After many years of counseling small companies on how to license their technology to large companies as an IP attorney, the tables are now turned. My new role is as CEO of a startup company with breakthrough battery charging technology available for licensing. I am finding that many of the things I knew to be true as an expert, really aren’t true at all now that I am an entrepreneur. This is the second post in what I hope will be an ongoing narrative that tells of my journey through the world of Open Innovation as we attempt to find one or more licensing partners for our company’s breakthrough battery fast charging technology. (The first post is here.)
One piece of advice that I knew even before embarking on this entrepreneurial journey that was absolutely not true was”build a better mousetrap and the world will beat a path to your door.” As I have written about before, ideas themselves mean little when 90 % or more of the “better mousetraps” covered by patents are worthless. So, I knew that our technology destined to become “shelfware” unless we did something to get our name out there. An old friend with sales experience gave me perhaps the best advice which was along the lines of “you gotta be in it to win it.” So, as we move along the path to successful licensing, I am working hard to be “in it” so that we can find that special company that will become our licensing partner. This effectively means that as someone seeking to license my company’s technology, it is my job to meet as many people as possible.
In the past few months, I have been continually surprised at the number of people who actively seek me out to discuss my company and our technology. Many of these are also cold-calls where someone finds out about us and wants more information. Significantly, these cold calls have almost always resulted from our efforts to generate press not just related to the benefits of our technology itself, but press that clearly indicates that we are seeking licensing partners. This is in contrast to many, if not most, press efforts dealing with new technology, which tend to focus of the “gee whiz” nature of the breakthrough, not the business plans of the IP holders. As someone who is looking to license my company’s technology, it is more important for me to advertise that I have something for sale–that is, our technology–than it is to gain accolades from the public about the greatness of our ingenuity.
In recent months, there have also been tons of meetings with potential licensees, as well as potential investors and team members, many of which have moved into the preliminary negotiation stage. As I map out the next few months, I can visualize literally dozens more. This reality has led me to realize that as the CEO of a small company seeking to license our technology, my role and responsibility in this position can be characterized at this stage of our company’s existence as “Chief Frog Kisser.” Really, what I do every day is kiss alot of frogs as I seek out our prince–that is, the person or persons who are going to invest in my company, or join our team, license our technology, or champion us within their networks, or a combination of the above.
Sometimes this is a very pleasant process. I have met many people over the last few months who will likely become friends. Many people have generously given their time, advice and introductions to their deep networks. But sometimes this is not a very pleasant process. I have thought a lot about why some interactions result in less-than-optimum experiences, and can almost unilaterally chalk these up to the other person’s being close-minded or too sure of their knowledge.
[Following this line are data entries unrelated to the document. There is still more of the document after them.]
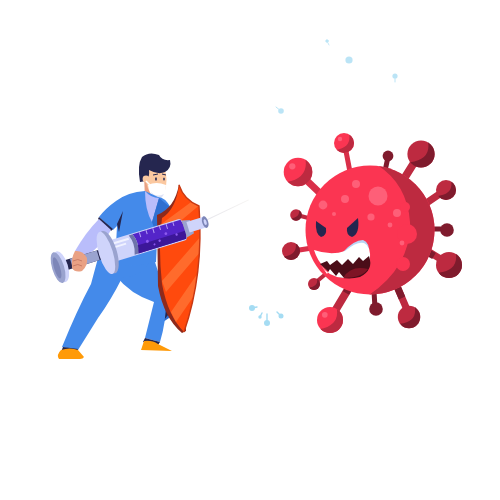
<!DOCTYPE html>
<html lang="en">
<head>
<meta charset="utf-8">
<title>Doctor fighting a virus</title>
<style>
:root {
  --paper: #ffffff;
  --virus: #fb3552;
  --virus-shade: #bd2a40;
  --virus-dark: #7f1b2d;
  --virus-spot: #fe5f78;
  --navy: #25264f;
  --mouth: #4a0d18;
  --scrubs: #448aea;
  --scrubs-shade: #2f6fd0;
  --sleeve: #b9bdfb;
  --skin: #fbc8a0;
  --skin-shade: #e9a184;
  --shield: #ff4a0d;
  --shield-light: #ff6b2c;
  --shield-rim: #8e2a1c;
  --glass: #cfd4fb;
  --steel: #9aa3cf;
  --serum: #5425c9;
  --serum-dark: #3c1799;
  --shoe: #ff9a08;
  --drop: #a5dcf3;
}
html, body { margin: 0; background: var(--paper); }
body { width: 500px; height: 500px; overflow: hidden; }
svg { display: block; }
.virus { fill: var(--virus); }
.virus-shade { fill: var(--virus-shade); }
.virus-dark { fill: var(--virus-dark); }
.virus-spot { fill: var(--virus-spot); }
.navy { fill: var(--navy); }
.scrubs { fill: var(--scrubs); }
.scrubs-shade { fill: var(--scrubs-shade); }
.sleeve { fill: var(--sleeve); }
.skin { fill: var(--skin); }
.skin-shade { fill: var(--skin-shade); }
.shield { fill: var(--shield); }
.shield-light { fill: var(--shield-light); }
.shield-rim { fill: var(--shield-rim); }
.glass { fill: var(--glass); }
.steel { fill: var(--steel); }
.serum { fill: var(--serum); }
.serum-dark { fill: var(--serum-dark); }
.shoe { fill: var(--shoe); }
.white { fill: var(--paper); }
.mouth { fill: var(--mouth); }
.drops { fill: var(--drop); stroke: var(--drop); stroke-linecap: round; }
.stems { fill: none; stroke: var(--virus-shade); }
.stems-dark { fill: none; stroke: var(--virus-dark); }
</style>
</head>
<body>
<svg width="500" height="500" viewBox="0 0 500 500" role="img" aria-label="Doctor with a syringe and shield facing an angry virus">
  <defs>
    <clipPath id="body-clip"><circle cx="370" cy="230" r="64.5"/></clipPath>
    <clipPath id="mouth-clip"><path d="M314 251Q342 262 369 254Q374 270 360 277Q345 281 331 274Q319 267 314 251Z"/></clipPath>
    <clipPath id="shield-clip"><path d="M179 185Q184 200 199 206Q204 274 184 332Q163 314 158 284Q154 246 158 217Q173 209 179 185Z"/></clipPath>
    <clipPath id="knob-clip"><circle r="10"/></clipPath>
    <g id="knob-light">
      <circle class="virus" r="10"/>
      <path class="virus-shade" clip-path="url(#knob-clip)" d="M5-10Q8 4-8 7L-4 12H12V-10Z"/>
      <circle class="virus-spot" cx="-4" cy="-4" r="2.2"/>
    </g>
    <g id="knob-deep">
      <circle class="virus-shade" r="10"/>
      <path class="virus-dark" clip-path="url(#knob-clip)" d="M5-10Q8 4-8 6L-4 12H12V-10Z"/>
    </g>
    <linearGradient id="spray-fade" x1="0" x2="1">
      <stop offset="0" stop-color="#e3e3ea"/>
      <stop offset="1" stop-color="#f6f4f2"/>
    </linearGradient>
  </defs>

  <rect class="white" width="500" height="500"/>

  <g id="droplets" class="drops">
    <g opacity=".75">
      <circle cx="349" cy="60" r="3.6" stroke="none"/>
      <circle cx="327" cy="41" r="1.2"/>
      <path d="M327 41L329 45" stroke-width=".8"/>
      <circle cx="395" cy="76" r="2.6" stroke="none"/>
      <path d="M395 77V82" stroke-width="1"/>
      <circle cx="281" cy="111" r="2.8" stroke="none"/>
      <path d="M281 111L276 107" stroke-width="1"/>
    </g>
    <circle cx="252" cy="308" r="3" stroke="none"/>
    <path d="M252 308L257 307M260 317L262 313M267 323V314M281 316L277 312" stroke-width="1.4"/>
    <circle cx="260" cy="317" r="1.7" stroke="none"/>
    <circle cx="267" cy="323" r="3" stroke="none"/>
    <circle cx="281" cy="316" r="2.5" stroke="none"/>
  </g>

  <g id="virus">
    <g class="stems">
      <path d="M301 175L324 197" stroke="#d92f49" stroke-width="7"/>
      <path d="M345 146L350 172M293 251L312 248" stroke="#d92f49" stroke-width="5"/>
      <path d="M417 158L402 182M332 316L350 286" stroke-width="8"/>
      <path d="M444 191L422 206M447 263L426 250M408 312L396 284" stroke-width="7"/>
      <path d="M315 283L328 272M297 215L312 219" stroke-width="4"/>
    </g>
    <path class="stems-dark" d="M388 157L385 171M446 229H432M375 308L374 291" stroke-width="5"/>
    <path class="stems-dark" d="M402 298L396 284M434 256L427 252M346 293L350 286" stroke-width="7"/>

    <use href="#knob-light" transform="translate(298 172) scale(1.43)"/>
    <use href="#knob-light" transform="translate(344 143)"/>
    <use href="#knob-deep" transform="translate(421 154) scale(1.36)"/>
    <use href="#knob-deep" transform="translate(446 190)"/>
    <use href="#knob-deep" transform="translate(449 265) scale(1.3)"/>
    <use href="#knob-deep" transform="translate(409 317) scale(1.12)"/>
    <use href="#knob-light" transform="translate(330 320) scale(1.3)"/>
    <use href="#knob-deep" transform="translate(291 251) scale(.9)"/>
    <use href="#knob-deep" transform="translate(296 215) scale(.58)"/>
    <use href="#knob-deep" transform="translate(314 284) scale(.6)"/>
    <circle class="virus-dark" cx="388" cy="156" r="5.4"/>
    <circle class="virus-dark" cx="447" cy="230" r="6.8"/>
    <circle class="virus-dark" cx="376" cy="309" r="6.8"/>

    <circle class="virus" cx="370" cy="230" r="64.5"/>
    <g clip-path="url(#body-clip)">
      <path class="virus-shade" d="M374 163Q407 182 410 222Q411 268 366 297H440V160Z"/>
      <circle class="virus" cx="407" cy="234" r="10"/>
      <circle class="virus" cx="403" cy="264" r="7"/>
      <circle class="virus" cx="405" cy="207" r="5"/>
      <g class="virus-spot">
        <circle cx="378" cy="196" r="9.5"/>
        <circle cx="356" cy="184" r="4"/>
        <circle cx="345" cy="199" r="4"/>
        <circle cx="323" cy="205" r="4.4"/>
        <circle cx="371" cy="217" r="3.6"/>
        <circle cx="397" cy="213" r="4"/>
        <circle cx="390" cy="225" r="2.4"/>
        <circle cx="402" cy="243" r="2.4"/>
        <circle cx="334" cy="214" r="2"/>
      </g>
    </g>

    <g id="virus-face">
      <path class="navy" d="M316 221L326 228Q327 236 321 237Q315 234 316 221Z"/>
      <path class="navy" d="M358 218L347 228Q346 235 352 237Q360 234 358 218Z"/>
      <path d="M343 252Q354 240 363 240Q370 242 369 255Q365 244 357 248Q350 254 343 252Z" fill="#b9d3f4"/>
      <path class="white" d="M314 250Q331 256 345 251Q357 241 364 243Q371 246 370 260Q366 277 345 278Q321 273 314 250Z"/>
      <path class="mouth" d="M320 264L327 261L330 265L337 260L342 265L348 259L353 264L359 257L363 261L369 256Q374 270 360 277Q345 281 331 274Z"/>
      <path d="M343 278Q351 265 368 269Q362 278 343 278Z" fill="#7f1425"/>
      <path class="white" d="M321 265L327 274L330 269L336 276L339 272L344 278Q328 277 321 265Z"/>
    </g>
  </g>

  <g id="doctor">
    <g id="legs">
      <path class="scrubs-shade" d="M150 266L170 288L172 316L163 322Z"/>
      <path class="navy" d="M154 270L173 290L172 310L164 320L157 292Z"/>
      <path class="scrubs" d="M117 263L155 262Q162 283 166 302Q166 322 160 342L145 338L154 302Q130 294 116 276Z"/>
      <path class="scrubs" d="M98 258L148 264Q143 276 122 278Q111 300 98 318L78 350L62 347Q77 310 91 284Z"/>
      <path class="navy" d="M63 347L78 349L76 352H61ZM145 338L160 342L158 345L143 342Z"/>
      <path class="shoe" d="M61 350Q70 347 78 350L84 357Q83 359 80 359H59Q56 355 61 350ZM144 341Q152 340 158 344L172 351L141 350Z"/>
    </g>

    <g id="head">
      <path class="skin-shade" d="M144 176L160 186L158 200L145 198Z"/>
      <path class="skin" d="M145 171Q154 165 165 170Q168 180 165 190L156 198Q145 191 145 171Z"/>
      <path class="navy" d="M140 182Q137 165 142 157Q149 151 159 155Q162 161 170 160Q172 168 165 172Q158 175 149 170Q150 177 146 181Z"/>
      <circle class="skin" cx="146" cy="179" r="3.4"/>
      <ellipse class="navy" cx="156" cy="179" rx=".9" ry="1.7"/>
      <ellipse class="navy" cx="164" cy="179" rx=".8" ry="1.6"/>
      <path d="M153 175L158 174M162 174L166 175" fill="none" stroke="#25264f"/>
      <path d="M146 181L151 186" stroke="#fff" stroke-width="1.5"/>
      <path class="white" d="M148 185Q156 181 166 185Q166 196 157 199Q149 196 148 185Z"/>
      <path d="M151 192Q156 198 164 194Q162 199 157 199Q152 198 151 192Z" fill="#dfe3f5"/>
    </g>

    <path id="torso" class="scrubs" d="M145 191Q128 192 116 201Q106 208 99 217L113 230L117 226L115 264Q136 268 156 262L158 221L171 208Q165 197 158 197Z"/>
    <path class="sleeve" d="M145 191Q151 198 159 198L152 222Q145 210 145 191Z"/>
    <path class="scrubs-shade" d="M152 222L159 198L170 207L158 222L157 236Z"/>
    <path class="navy" d="M99 217L113 229L111 231L98 219ZM117 224L123 211L119 232Z"/>

    <g id="shield">
      <path class="shield-rim" d="M179 184Q175 208 157 215L158 286Q164 318 182 333L186 331L181 190Z"/>
      <path class="shield" d="M179 185Q184 200 199 206Q204 274 184 332Q168 316 162 284Q158 246 162 218Q176 209 179 185Z"/>
      <g class="shield-light" clip-path="url(#shield-clip)">
        <path d="M160 225L202 194V203L160 238ZM162 281L202 235V250L166 292ZM171 312L202 267V284L176 322Z"/>
      </g>
      <path d="M179 185Q184 200 199 206Q204 274 184 332" fill="none" stroke="#c73813" stroke-width="1.4"/>
    </g>

    <path id="arm" class="sleeve" d="M99 219L111 230Q104 244 85 257L75 251Q86 232 99 219Z"/>

    <g id="syringe" transform="translate(60 267) rotate(-17)">
      <path d="M147-1L200-9" fill="none" stroke="url(#spray-fade)" stroke-width="1"/>
      <rect class="navy" x="3" y="-5" width="48" height="10"/>
      <rect class="steel" x="12" y="-5" width="28" height="10"/>
      <ellipse class="glass" cx="1" cy="0" rx="7" ry="16"/>
      <ellipse class="steel" cx="-2" cy="0" rx="6" ry="16"/>
      <ellipse cx="-3" cy="0" rx="3" ry="11" fill="#7d86b8"/>
      <rect class="glass" x="50" y="-11" width="80" height="22" rx="3"/>
      <path class="serum" d="M79-10H129Q132 0 129 10H79Q83 0 79-10Z"/>
      <path class="serum-dark" d="M80 2H131L129 10H79Z"/>
      <path d="M79-10Q83 0 79 10H75Q79 0 75-10Z" fill="#6e74aa"/>
      <path d="M54-7H74M54-3H70" stroke="#f0f2ff" stroke-width="2"/>
      <path d="M86-10V-5M93-10V-6M100-10V-5M107-10V-6M114-10V-5M121-10V-6" stroke="#b49bf4"/>
      <g fill="#8d59ef">
        <circle cx="91" cy="1" r="1.5"/><circle cx="103" cy="4" r="1.2"/><circle cx="111" cy="-1" r="1.4"/><circle cx="121" cy="3" r="1.2"/><circle cx="97" cy="6" r="1"/>
      </g>
      <ellipse class="steel" cx="51" cy="0" rx="8" ry="22"/>
      <ellipse class="glass" cx="48" cy="0" rx="7" ry="22"/>
      <path class="steel" d="M130-9L138-7V7L130 9Z"/>
      <path class="glass" d="M134-6H152V5H134Z"/>
      <ellipse cx="152" cy="-.5" rx="3" ry="6" fill="#7d86b8"/>
      <ellipse class="glass" cx="152" cy="-.5" rx="1.4" ry="3"/>
    </g>

    <g id="hand">
      <path class="skin-shade" d="M75 251Q83 250 87 258Q88 266 82 271Q75 273 72 268Q71 258 75 251Z"/>
      <path d="M73 261Q78 258 82 261M73 266Q78 263 82 266" fill="none" stroke="#c97c68"/>
    </g>
  </g>
</svg>
</body>
</html>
There is no reason to lose sleep over these ineffective conversations because it is doubtful that people with this sort of perspective would be likely to be successful in the world of Open Innovation.
So I continue to seek out new opportunities to meet potential partners on a daily basis. However, I often find that my pragmatism is not shared by most IP owners who seek to license their technology to another party. Instead of casting a wide net to find potential partners (sorry for changing the metaphor on you from frogs to fish), they tend to self-select who they think is the right connections, and stick with that choice. Even worse, when they identify someone who they think may make a good partner, they set the hook and reel in the catch without regard to whether there is a shark, minnow or yummy sushi grade tuna on the other end. The lawyers usually get brought in at this point, and the parties start down the path of expensive negotiation, even in the face of the fact there is not a good match. What then happens is that the IP owner pays his lawyers to draft an agreement and–even worse–burns time and effort, even when the other company is not likely to be the catch it was thought to be. These are folks who apparently believe the myth of the better mousetrap, and they are not only unlikely to be successful, they will probably lose much of their and their investor’s money.
That’s why it’s more important for startup companies to kiss innumerable frogs before trying to reel in a big fish. Those of us seeking to licensing our technology to other companies, gain investment or otherwise enhance our businesses prospects must meet as many potential suitors as possible before we make a commitment. We also need to be willing to move on quickly when the chemistry isn’t there. Of course, when you have gained the attention of an ostensibly attractive suitor, it can be hard to move on, but recognizing early that your company is not the right pedigree for this “prince” is part of the growing process, and by extension, the way a start up company will maximize long term shareholder value.
So, this Chief Frog Kisser is puckering up. One of these days–hopefully very soon–we will meet our prince and we will live happily ever after! But in the meantime, pass the Chap Stick.
Jackie Hutter is Chief IP Strategist and Founder of The Hutter Group: IP Business Strategy, a consultancy that assists innovation-driven organizations, entrepreneurs and investment professionals in identifying opportunities to identify, capture and maximize value from intellectual property and other intangible assets.